And RIM hasn’t done itself any favors during this latest crisis, providing explanations and communications that have failed to satisfy the general public or the market watchers we hear from on CNBC.

I would reproduce RIM’s latest statement here so you could decide for yourself, but err, it’s stuck on my BlackBerry. I think.

Frustrated users have time on their hands now, and you know what that means. Journalists and business people with itchy thumbs and high anxiety levels. Yes, conspiracy theories abound. It’s too generous perhaps to describe these as actual “theories,” but here’s some you might not have heard (or thought of) already.

  • It’s all a plot by Apple, which has just launched its newest version of the iPhone

    Somehow the very clever chaps at Apple have figured out how to bring BlackBerry to its knees just in time to interest us all in a new and shiny alternative.

    This sort of theory only sounds interesting rather late on a Friday night. In the pub. After many pints. Apple needs only to carry on the way it has for years in order to increase its lead on RIM.
  • It’s some kind of hacking attempt like the recent ones on Sony.

    Angry young people who see BlackBerrys as the preserve of old guys and bankers have figured out how to stick it to the man.

    Well, maybe, but given that plenty of younger people, from noble-sounding hacktivists to rioting hoodie wearers rely on Blackberry and its messenger system, that idea isn’t going to wash.
  • It’s actually an establishment plot

    With the Occupy Wall Street movement growing in New York, and similar protests planned for this weekend in London, one user I spoke to who was particularly agitated by the unavailability of both her BlackBerrys offered this one as a paranoid possibility: What if authorities are experimenting with a way to prevent any Arab Spring type of communication in the West? As conspiracy theories go, this one is a hum-dinger.

But the truth as we know it from RIM is so much more prosaic. The outage has been caused by a systems failure in their office in Slough, United Kingdom. Yes, Slough. And Slough is famous for another sort of Office. The one featuring David Brent. You know, from “The Office.”
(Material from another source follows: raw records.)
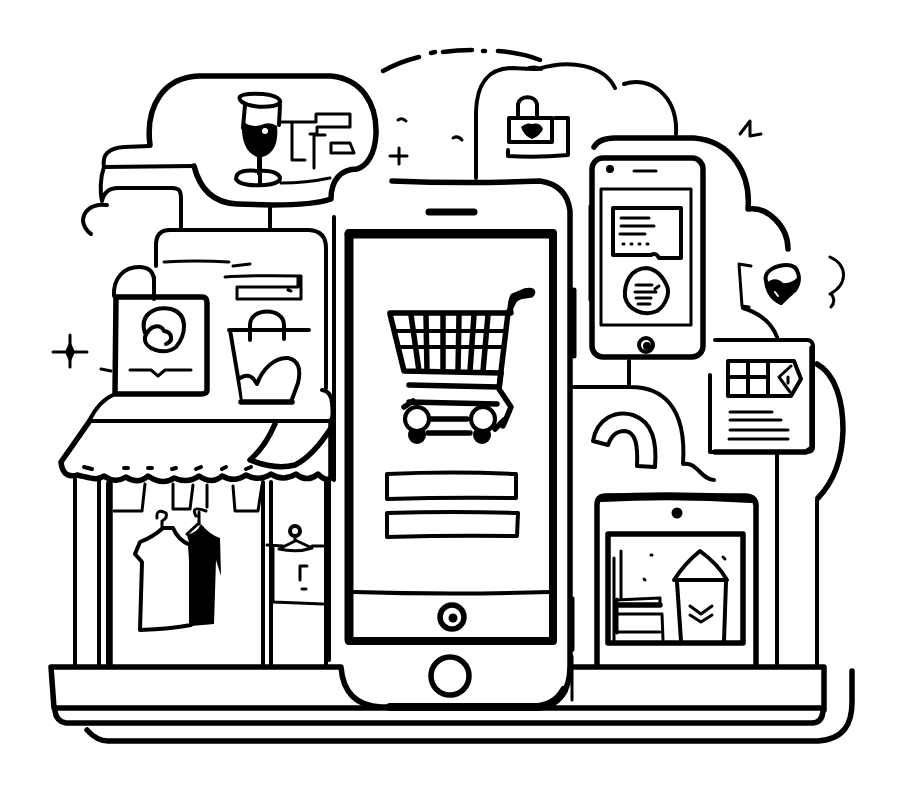
<!DOCTYPE html>
<html lang="en">
<head>
<meta charset="utf-8">
<title>Online shopping line illustration</title>
<style>
:root { --ink: #000; --paper: #fff; }
html, body { margin: 0; background: var(--paper); overflow: hidden; }
svg { display: block; width: 902px; height: 794px; }
.line { fill: none; stroke: var(--ink); stroke-width: 4; stroke-linecap: round; stroke-linejoin: round; }
.thin { stroke-width: 3; }
.bold { stroke-width: 5.5; }
.heavy { stroke-width: 8; }
.paper { fill: var(--paper); }
.solid { fill: var(--ink); stroke: none; }
</style>
</head>
<body>
<svg viewBox="0 0 902 794" role="img" aria-label="Smartphone with a shopping cart, surrounded by a shop, devices and clouds">

<g id="sky-marks" class="line">
  <path d="M383 71Q399 62 419 57M431 53L435 52M443 52Q457 50 472 50M483 51L485 51M498 51Q522 53 540 60" stroke-width="4.5"/>
  <path class="thin" d="M399 148V164M390 156H407M398 120Q402 117 406 121M453 138Q458 135 462 140"/>
  <path d="M740 134L750 121V136L761 134" class="thin"/>
  <path d="M70 335V367M53 352H87" class="thin"/>
  <path class="solid" d="M70 341L75 352L70 363L65 352Z"/>
</g>

<g id="clouds-left" class="line">
  <path class="bold" d="M150 145C145 106 164 77 199 76L331 76C362 79 377 104 376 134C375 154 367 166 357 169C341 169 331 180 331 199C317 204 298 205 272 205L237 204C214 203 200 190 194 166"/>
  <path d="M150 146L124 147C108 148 102 155 104 167L194 166"/>
  <path d="M104 167C100 178 100 192 102 201M102 201C104 192 110 188 118 188H172C180 188 181 192 181 199V229M107 205C91 203 83 212 83 221Q84 229 91 234"/>
  <path d="M270 206V229"/>
</g>

<g id="wine-sign" class="line">
  <path d="M242 102C233 94 250 93 263 94C282 96 285 104 273 106C261 108 248 106 242 102Z"/>
  <path d="M245 105L243 128M280 105L279 125"/>
  <path class="solid" d="M242 121Q251 128 261 125Q270 121 277 126C279 145 272 155 262 157L260 175H257V157C245 152 241 140 242 121Z"/>
  <circle cx="265" cy="131" r="3" fill="#fff" stroke="none"/>
  <path d="M260 157V184M236 179C236 170 248 170 258 171C274 170 283 175 279 181C270 187 240 187 236 179Z"/>
  <path class="thin" d="M281 122H316V114H350V127H317V134H310M292 123V160H305M331 143H350L354 153H331ZM325 135H314V168M281 183Q306 183 330 178"/>
</g>

<g id="bag-card" class="line">
  <path d="M156 266V245Q156 230 170 230H309Q326 231 326 248V388" />
  <path class="thin" d="M164 262Q196 260 229 262M233 266L250 264M225 277Q250 275 301 276V299H237V287H298V277M288 290L291 291"/>
  <path d="M229 330L309 330M230 330L242 401H291L299 370M250 340V325C250 307 284 307 284 325V339"/>
  <path class="paper" d="M240 378C249 373 253 377 257 384C262 370 274 357 288 358C299 360 301 370 298 383L291 402H243"/>
  <path d="M241 402H292" class="bold"/>
</g>

<g id="gift-bag" class="line">
  <path d="M114 296C113 278 124 267 139 267Q153 267 154 280V297"/>
  <path class="paper bold" d="M116 297L202 297Q207 297 207 303V390Q207 394 201 394H115Z" stroke-width="5"/>
  <path d="M154 277V299M145 333C139 315 154 306 171 309C189 314 186 335 176 347C164 356 143 349 145 337C150 324 161 324 164 331C172 332 174 341 166 344"/>
  <path class="thin" d="M130 370H151L158 376L165 370H191M101 369L111 371"/>
</g>

<g id="shop" class="line">
  <path d="M113 395Q99 401 89 421H329Q334 421 332 403Q331 391 322 390"/>
  <path class="bold" d="M89 422L61 462C62 476 71 477 77 475C91 478 97 481 104 476Q115 484 126 477Q138 485 148 476Q163 486 174 478Q188 484 199 476Q212 485 222 476Q235 483 246 475Q259 482 271 474Q283 482 296 474Q307 483 318 474Q326 482 331 478V422"/>
  <path d="M84 467L92 469M124 468L128 468M148 468L152 468M172 469L176 468M196 469L201 467M222 469L226 467M246 469L251 467"/>
  <path d="M275 424Q265 447 250 460Q275 470 295 465Q313 456 331 428" class="bold" stroke-width="5"/>
  <path d="M75 479V664M99 479V664M108 483V664" />
  <path class="bold" d="M110 484V664"/>
  <path d="M263 482V664M271 482V664M326 480V664"/>
  <path d="M114 511H142L145 484M173 484V509H190L193 485M207 485V507M233 486L235 511H258L262 485" class="thin"/>
  <path class="thin" d="M196 516Q190 505 206 511M199 512V524"/>
</g>

<g id="clothes" class="line">
  <path class="solid" d="M187 535Q198 532 201 524Q210 535 220 538L221 576L216 560L214 624L191 626V550Z"/>
  <path class="thin" d="M201 527L217 543M187 534L199 523"/>
  <path class="paper" d="M163 528Q153 537 140 542L135 554L142 562L140 630Q171 629 191 625V561L190 545Q178 540 173 528Z"/>
  <path class="thin" d="M157 518Q156 508 166 513Q168 518 162 521V528"/>
  <circle cx="295" cy="531" r="5"/>
  <path d="M295 537V541M295 541L279 549Q297 553 312 548L295 540M267 545L283 546M312 546H323M273 548V602M273 602L323 604" class="thin"/>
  <path class="thin" d="M307 566H300V580M302 589H306"/>
</g>

<g id="clouds-right" class="line">
  <path d="M476 178V112C477 80 491 68 513 68Q530 69 538 69C570 59 604 65 615 88M624 84C650 75 678 96 676 134M541 69Q534 66 526 69"/>
  <path class="bold" d="M594 147C598 140 605 138 615 138L694 138C731 141 751 173 748 209C767 206 788 226 788 249" stroke-width="5"/>
  <path d="M629 361V386M574 387H628C661 386 687 405 683 464C697 461 701 480 714 480"/>
  <path class="bold" d="M817 364C835 374 843 400 843 430Q842 473 818 498" stroke-width="5"/>
  <path d="M743 308Q769 316 777 337M777 455V664M817 500V664"/>
  <path class="thin" d="M751 266L739 264L742 306L749 307M830 257C849 266 847 285 830 294M832 295Q836 302 831 307"/>
</g>

<g id="map-pin" class="line">
  <path d="M766 281C763 270 778 265 787 265C801 265 801 282 795 290Q787 297 781 303Q768 297 766 281Z"/>
  <path class="solid" d="M765 284Q775 275 783 283Q791 284 798 277Q799 287 792 294L781 305Q767 299 765 284Z"/>
  <path d="M775 292L778 296" stroke="#fff" stroke-width="2"/>
</g>

<g id="lock-badge" class="line">
  <path d="M518 116V104C520 95 535 95 537 104V116"/>
  <path d="M509 118H552V142H509ZM555 118H568V155Q537 158 508 156V150"/>
  <path class="solid" d="M521 127Q527 122 532 124Q540 122 543 129Q540 136 532 139Q524 136 521 127Z"/>
</g>

<g id="small-phone" class="line">
  <rect class="paper bold" x="592" y="158" width="111" height="199" rx="11"/>
  <path d="M590 206V300" class="thin"/>
  <circle class="solid" cx="610" cy="169" r="4"/>
  <path class="thin" d="M634 171H656M601 189H691V325H601Z"/>
  <path d="M613 208H681V258H659Q656 252 651 255H613Z"/>
  <path class="thin" d="M621 218H649M621 226H654M620 234H645"/>
  <path class="thin" stroke-dasharray="1 7" d="M623 244H648"/>
  <path d="M647 268C630 268 624 284 625 297C628 310 644 317 657 311C666 305 670 293 667 286Q660 270 647 268Z"/>
  <path class="thin" d="M636 285H652M635 292H656M636 298H651M638 304H650M655 289L659 286"/>
  <circle cx="646" cy="345" r="7"/>
  <circle class="solid" cx="647" cy="346" r="4"/>
</g>

<g id="parcel-card" class="line">
  <path class="paper" d="M715 340H808Q813 341 813 347V447Q813 452 807 452H710V375" />
  <path class="bold" d="M812 348V448L806 452H715" stroke-width="5"/>
  <path d="M728 361H794L801 379L791 396H728ZM748 361V396M768 361V396M729 377H767"/>
  <path class="thin" d="M791 366L779 377L790 392M788 377V383M730 412H772M730 420H781M730 430H788M729 439H788"/>
</g>

<path id="arch" class="line" d="M593 441C597 418 616 410 633 415C653 422 657 442 655 467L637 466C638 446 636 432 625 431C615 431 611 437 608 445Z"/>

<g id="tablet" class="line">
  <path class="paper bold" d="M597 665V505Q597 496 606 496H746Q757 497 756 508V665"/>
  <path class="heavy" d="M602 498Q675 494 751 499"/>
  <circle class="solid" cx="677" cy="513" r="5.5"/>
  <path class="bold" d="M608 534H743V643H608Z"/>
  <path class="thin" d="M621 551V598M614 558V640M616 600L660 598V605H616M617 614H662L663 640M616 632H660M617 599V633"/>
  <path class="bold" d="M619 605H660" stroke-width="5"/>
  <path d="M700 551Q685 563 674 580H727Q718 564 700 551ZM677 582L681 641M726 582L724 641"/>
  <path class="thin" d="M690 606L701 614L712 606M690 615L701 622L712 615M644 579L645 580M651 555L652 555M723 557L725 559"/>
</g>

<g id="counter" class="line">
  <path class="bold" d="M51 667H345M572 667H824V710M51 667L54 708H822" stroke-width="5"/>
  <path class="bold" d="M55 711Q56 721 66 723H812Q822 723 823 711"/>
  <path class="bold" d="M87 730Q97 741 108 741H818C844 739 852 724 852 702V671" stroke-width="4.5"/>
</g>

<g id="main-phone" class="line">
  <path fill="#fff" stroke="none" d="M334 210Q345 181 392 181H545Q570 184 570 210V670Q569 707 542 707H380Q343 705 341 667L334 640Z"/>
  <path class="bold" d="M392 181Q468 184 540 181Q567 185 570 211V666Q570 705 536 707"/>
  <path class="bold" d="M341 667C343 694 358 706 381 707H540"/>
  <path class="heavy" d="M390 707H538Q556 705 564 690" stroke-width="6"/>
  <path d="M334 217V480M329 480V660"/>
  <path d="M574 290V356" stroke-width="5"/>
  <path d="M573 598V650M572 656V700" class="thin"/>
  <path d="M429 212H474" stroke-width="7"/>
  <path d="M349 233V641H553V233Z" class="heavy"/>
  <path d="M349 234H552" stroke-width="9"/>
  <path d="M349 234V640" stroke-width="9"/>
  <path d="M354 592Q452 595 550 592"/>
  <circle cx="452" cy="617" r="12" class="bold" stroke-width="5"/>
  <circle class="solid" cx="453" cy="618" r="4.5"/>
  <circle cx="450" cy="676" r="19" class="bold"/>
</g>

<g id="shopping-cart" class="line">
  <path class="bold" d="M390 313H508M390 314L404 371L501 373M508 313L499 388" stroke-width="5"/>
  <path class="bold" d="M508 313L514 301Q517 296 531 295Q536 289 525 291L513 296Q509 304 511 313" stroke-width="5"/>
  <path class="bold" d="M411 315L419 371M426 315L427 371M443 315V371M459 315L458 371M474 315L470 371M488 315L483 371" stroke-width="5"/>
  <path d="M395 331H505M399 347H503"/>
  <path class="bold" d="M409 385L499 387M501 373L499 389L511 407L503 426" stroke-width="5"/>
  <path d="M409 402L497 404M404 407L413 401M431 419H467M428 433H470M495 429L504 420" class="bold"/>
  <circle class="solid" cx="417" cy="435" r="9"/>
  <circle class="solid" cx="482" cy="435" r="9"/>
  <circle class="paper" cx="417" cy="419" r="12"/>
  <circle class="paper" cx="483" cy="419" r="12"/>
</g>

<g id="buttons" class="line">
  <path d="M387 474Q452 471 516 474V498Q450 497 387 499Z"/>
  <path d="M387 513Q452 511 518 513L517 536Q452 535 387 537Z"/>
</g>
</svg>
</body>
</html>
Poor Slough, butt of so many jokes and now the center of a global communications debacle and rather a lot of odd conspiracy theories.